Al-Bashir’s three-decade rule faces its gravest threat
It is a month since spontaneous popular anti-government protests broke out throughout Sudan, and on Sunday professional unions representing teachers and pharmacists joined what has become an almost daily denunciation of Omar Al-Bashir’s three-decade authoritarian rule. His ironclad grip over the country’s fortunes seems to be waning. Protesters, mostly young men and women, have dared tear gas and live bullets, and their demands have changed from denouncing recent hikes in the price of essential goods to calling for Al-Bashir’s overthrow.
Eight years since the eruption of a wave of popular protests in Tunisia, Libya, Egypt, Syria and Yemen, the Sudanese people have finally risen up against a ruler who has been in power since 1989, when Al-Bashir toppled the democratically elected government of Prime Minister Sadiq Al-Mahdi in a military coup. Since then, he has allegedly rigged three presidential elections to remain in power.
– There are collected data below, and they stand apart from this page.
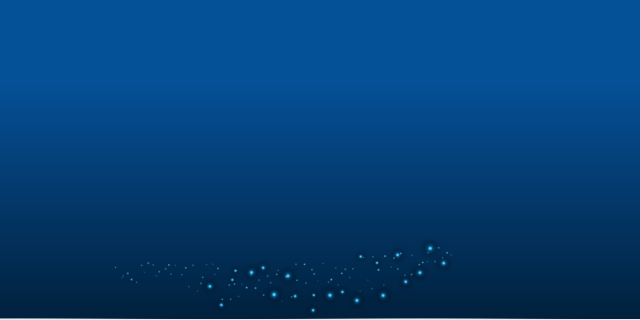
Write a WebGL 2 fragment shader that draws this background.

```glsl
#version 300 es
precision highp float;

#define SKY_BLUE vec3(0.02, 0.318, 0.598)
#define DEEP_BLUE vec3(0.002, 0.125, 0.235)
#define GLOW_BLUE vec3(0.02, 0.50, 0.80)
#define CORE_CYAN vec3(0.45, 0.90, 1.0)
#define FLOOR_WHITE vec3(0.90, 0.93, 0.95)
#define FADE_START 0.755
#define ORB_COUNT 22
#define SPECK_COUNT 85
#define CLOUD_CENTRE -0.115
#define CLOUD_HALF_WIDTH 0.525
#define FLOOR_HEIGHT 0.004

uniform vec2 u_resolution;
out vec4 fragColor;

// Integer hash giving a value from 0 to 1
float hash(int index, int channel) {
    uint n = uint(index) * 747796405u + uint(channel) * 2891336453u + 17u;
    n = (n ^ (n >> 16)) * 2246822519u;
    n = (n ^ (n >> 13)) * 3266489917u;
    return float((n ^ (n >> 16)) & 65535u) / 65535.0;
}

float disc(float dist, float radius, float blur) {
    return 1.0 - smoothstep(radius - blur, radius + blur, dist);
}

float gaussian(float dist, float width) {
    return exp(-dist * dist / (width * width));
}

// Point inside a crescent-shaped cloud; side runs from -1 to 1
vec2 cloudPoint(float side, float height) {
    float middle = 0.105 + 0.025 * side + 0.075 * side * side;
    float spread = 0.015 + 0.07 * sqrt(max(1.0 - side * side, 0.0));
    return vec2(CLOUD_CENTRE + CLOUD_HALF_WIDTH * side,
                middle + spread * (2.0 * height - 1.0));
}

// Glowing orbs, each set in a dark halo
vec3 addOrbs(vec3 color, vec2 p, float pixel) {
    for (int i = 0; i < ORB_COUNT; i++) {
        float along = (float(i) + hash(i, 1)) / float(ORB_COUNT);
        float dist = distance(p, cloudPoint(mix(-0.5, 1.0, along), hash(i, 2)));
        float size = mix(0.004, 0.0085, hash(i, 3));
        color *= 1.0 - 0.5 * gaussian(dist, size * 2.4);
        color = mix(color, GLOW_BLUE, 0.9 * gaussian(dist, size * 1.25));
        color = mix(color, CORE_CYAN, 0.8 * disc(dist, size * 0.55, pixel));
    }
    return color;
}

// Fine specks spread over the whole cloud
vec3 addSpecks(vec3 color, vec2 p, float pixel) {
    for (int i = 0; i < SPECK_COUNT; i++) {
        float along = (float(i) + hash(i, 4)) / float(SPECK_COUNT);
        float height = mix(hash(i, 5), 0.75, 0.3);
        float dist = distance(p, cloudPoint(2.0 * along - 1.0, height));
        float radius = mix(0.001, 0.0026, hash(i, 6));
        float strength = mix(0.2, 0.75, hash(i, 7));
        color = mix(color, CORE_CYAN, strength * disc(dist, radius, pixel));
    }
    return color;
}

void main() {
    float pixel = 1.0 / u_resolution.y;
    vec2 p = (gl_FragCoord.xy - vec2(0.5 * u_resolution.x, 0.0)) * pixel;

    // Flat upper blue, then a steady fade to the deep
    float depth = clamp((FADE_START - p.y) / FADE_START, 0.0, 1.0);
    vec3 color = mix(SKY_BLUE, DEEP_BLUE, depth);

    // Particle cloud
    color = addOrbs(color, p, pixel);
    color = addSpecks(color, p, pixel);

    // Thin, gently waving pale floor
    float floorTop = FLOOR_HEIGHT + 0.0008 * sin(5.0 * p.x);
    color = mix(color, FLOOR_WHITE, disc(p.y, floorTop, 0.5 * pixel));

    fragColor = vec4(color, 1.0);
}
```
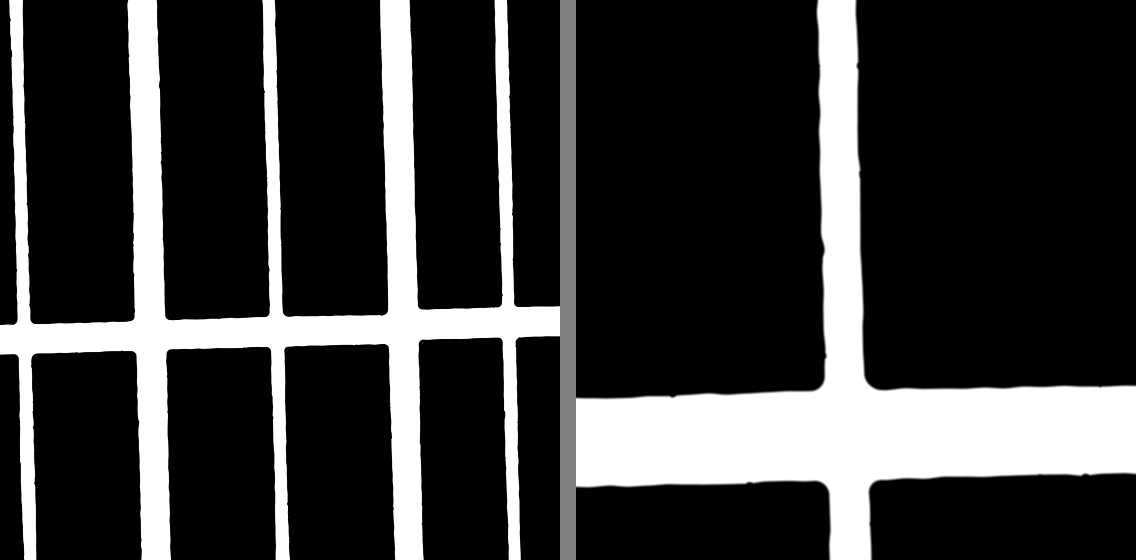
Left: the whole. Right: its middle third, enlarged.
Reproduce this pattern procedurally as a three.js fragment shader.

```glsl
// Black panes split by leaning white bars, thin and thick in turn, and one tilted crossbar.

varying vec2 vUv;

const vec3 PANE_COLOR = vec3(0.0);
const vec3 BAR_COLOR = vec3(1.0);

// Upright bars
const int BAR_COUNT = 5;
const float FIRST_BAR = 0.041;       // centre of the first bar at mid height
const float BAR_SPACING = 0.2257;
const float LAST_SHIFT = 0.037;      // the last pane is narrower
const float LEAN = 0.0248;           // drift to the left per unit of height
const float THIN_HALF = 0.0113;
const float THICK_HALF = 0.0264;

// Crossbar
const float CROSS_HEIGHT = 0.3935;   // centre at the left border
const float CROSS_SLOPE = 0.0265;
const float CROSS_HALF = 0.0268;
const float STEP_X = 0.721;          // hidden offset inside the second thick bar
const float STEP_HEIGHT = 0.0065;

// Edges
const float CORNER_RADIUS = 0.009;
const float WOBBLE = 0.0026;
const float ROUGHNESS = 0.0013;
const float CHIP_DEPTH = 0.009;
const float SOFTNESS = 0.0011;

float hash(float n) {
  return fract(sin(n * 12.9898) * 43758.5453);
}

float noise(float x) {
  float cell = floor(x);
  float t = fract(x);
  return mix(hash(cell), hash(cell + 1.0), t * t * (3.0 - 2.0 * t));
}

// Slow wobble, fine roughness and rare small chips along one edge
float edgeWear(float along, float seed) {
  float slow = noise(along * 6.0 + seed * 37.0) - 0.5;
  float fine = noise(along * 85.0 + seed * 151.0) - 0.5;
  float chip = max(noise(along * 110.0 + seed * 271.0) - 0.86, 0.0);
  return WOBBLE * slow + ROUGHNESS * fine - CHIP_DEPTH * chip;
}

// Signed distance to a bar, with separate wear on each of its sides
float barDistance(float offset, float halfWidth, float along, float seed) {
  float side = step(0.0, offset);
  return abs(offset) - halfWidth - edgeWear(along, seed * 2.0 + side);
}

float uprightDistance(vec2 p) {
  float nearest = 1.0;
  for (int i = 0; i < BAR_COUNT; i++) {
    float index = float(i);
    float isLast = step(float(BAR_COUNT) - 1.5, index);
    float center = FIRST_BAR + BAR_SPACING * index - LAST_SHIFT * isLast;
    center -= LEAN * (p.y - 0.5);
    float halfWidth = mix(THIN_HALF, THICK_HALF, mod(index, 2.0));
    nearest = min(nearest, barDistance(p.x - center, halfWidth, p.y, index + 1.0));
  }
  return nearest;
}

float crossDistance(vec2 p) {
  float center = CROSS_HEIGHT + CROSS_SLOPE * p.x + STEP_HEIGHT * step(STEP_X, p.x);
  return barDistance(p.y - center, CROSS_HALF, p.x, 9.0);
}

void main() {
  // Join the bars so that the pane corners come out rounded
  vec2 gap = vec2(uprightDistance(vUv), crossDistance(vUv));
  float bars = length(max(CORNER_RADIUS - gap, 0.0)) - CORNER_RADIUS;

  float coverage = smoothstep(-SOFTNESS, SOFTNESS, bars);
  gl_FragColor = vec4(mix(PANE_COLOR, BAR_COLOR, coverage), 1.0);
}
```
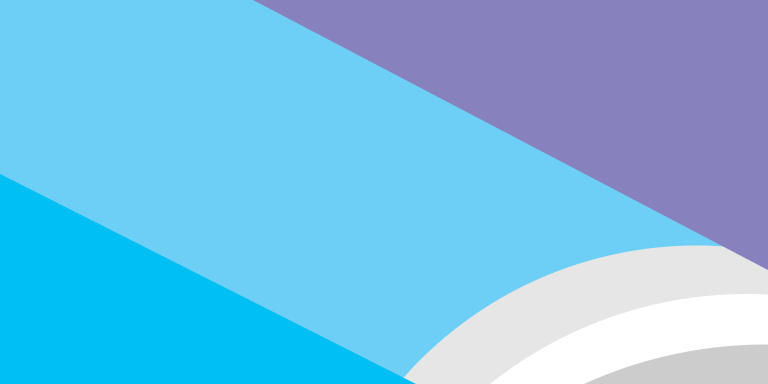
Write a Shadertoy shader that draws this background.

```glsl
const vec3 SKY    = vec3(0.427, 0.812, 0.965);
const vec3 PURPLE = vec3(0.529, 0.506, 0.741);
const vec3 BLUE   = vec3(0.000, 0.749, 0.953);
const vec3 PALE   = vec3(0.900);
const vec3 WHITE  = vec3(1.000);
const vec3 GREY   = vec3(0.800);

// Slanted edges: height at the left side, slope
const vec2 UPPER_EDGE = vec2(1.3454, -0.5243);
const vec2 LOWER_EDGE = vec2(0.5469, -0.5048);

// Discs: horizontal centre, top, radius
const vec3 OUTER_DISC  = vec3(1.8151, 0.3607, 1.0208);
const vec3 MIDDLE_DISC = vec3(1.9453, 0.2344, 1.0729);
const vec3 INNER_DISC  = vec3(1.9948, 0.1029, 1.1432);

// Signed distance to a slanted edge, positive above it
float edgeDistance(vec2 p, vec2 edge) {
    return (p.y - edge.x - edge.y * p.x) / length(vec2(1.0, edge.y));
}

// Signed distance to a disc, negative inside
float discDistance(vec2 p, vec3 disc) {
    vec2 centre = vec2(disc.x, disc.y - disc.z);
    return length(p - centre) - disc.z;
}

// Smooth coverage of the region where the distance is negative
float coverage(float dist) {
    return clamp(0.5 - dist * iResolution.y, 0.0, 1.0);
}

void mainImage(out vec4 fragColor, in vec2 fragCoord) {
    vec2 p = fragCoord / iResolution.y;
    vec3 color = SKY;

    // Nested discs in the lower right
    color = mix(color, PALE, coverage(discDistance(p, OUTER_DISC)));
    color = mix(color, WHITE, coverage(discDistance(p, MIDDLE_DISC)));
    color = mix(color, GREY, coverage(discDistance(p, INNER_DISC)));

    // Corner panels on both sides of the diagonal band
    color = mix(color, BLUE, coverage(edgeDistance(p, LOWER_EDGE)));
    color = mix(color, PURPLE, coverage(-edgeDistance(p, UPPER_EDGE)));

    fragColor = vec4(color, 1.0);
}
```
Under his rule, the central government continued to wage war against secessionists in the south but eventually lost that struggle in 2011, when South Sudan became independent. That loss cost what remained of Sudan billions of dollars in oil revenues, thus exacerbating an already difficult economic situation. Al-Bashir was indicted by the International Criminal Court (ICC) in 2009 for allegedly directing a campaign of mass killing, rape and pillage against civilians in Darfur. Making the situation worse was a series of US economic sanctions imposed on Sudan in the 1990s for its associations with terrorist groups including Al-Qaeda. These sanctions were lifted in 2017 by the Trump administration, which cited that the regime had made improvements in humanitarian issues and was cooperating in counterterrorism cases.
Al-Bashir had blamed the sanctions for the country’s ailing economy and high poverty rates, rejecting accusations of mass corruption and discrimination in favor of ethnic Arabs. But, when his government ended fuel and wheat subsidies to improve its credit status with international lenders, protests broke out.
The president has flip-flopped in his reactions to the popular protests, praising demonstrators at one stage and promising reforms, but later accusing outside powers of seeking to derail his regime and describing protesters as “traitors, mercenaries, agents and heretics.” Even as his government denied claims that it was using excessive power, at least 40 people were killed, according to independent sources, and evidence was mounting that Al-Bashir had unleashed a wave of mass arrests and intimidation against his own people.
The Sudanese president finds himself in a difficult position as protests spread to loyalist towns and provinces.
As the protests gained momentum, a number of political parties that were in coalition with the ruling National Congress Party announced they were pulling out. Al-Islah movement decided to withdraw its deputies
from Parliament in protest, dealing a blow to Al-Bashir’s ruling coalition. Making things worse is the fact that professional unions have joined the mass protests and there are calls to declare a state of civil disobedience across the country.
Al-Bashir has rejected calls for his removal from office, saying that only the ballot box can decide who will rule Sudan. Presidential elections are slated to be held next year, but critics fear that caving in now will give the regime the chance to clamp down on the opposition and rig future elections.
The president’s power comes from the army, which has played a fundamental role in Sudan’s political history since its independence in 1956. So far, it does not appear that the army is ready to step in, but that remains a possibility and may even present a compromise. One of Al-Bashir’s main concerns if he accepts a deal to leave office is that a future government may be willing to extradite him to face trial at the ICC.
One of his tactics to deal with mass protests is to use the country’s clergy in a bid to dissuade opposition. Known for their deeply religious background, the Sudanese people generally hold Muslim clergy in reverence. Last week, Al-Bashir held a meeting with members of Sudan’s Clerical Association, who handed the president a list of demands. These included taking immediate measures to improve people’s livelihoods and human rights. But it is not clear that, even if Al-Bashir adopts these conditions, the protests will end.
Al-Bashir finds himself in a difficult position as protests spread to loyalist towns and provinces. He can do little to improve the country’s economy, as the government is dependent on foreign assistance. As the protests enter their second month, with no signs that the crackdown is working, the opposition is gaining strength on a daily basis, with more professional unions and political parties joining the movement.
Aside from willingly leaving office through a political compromise, all eyes will be on the army, which has so far been silent. The possibility of an internal coup that removes Al-Bashir and brings another strongman to power is likely, but the question is would the protesters accept such an outcome?
- Osama Al-Sharif is a journalist and political commentator based in Amman. Twitter: @plato010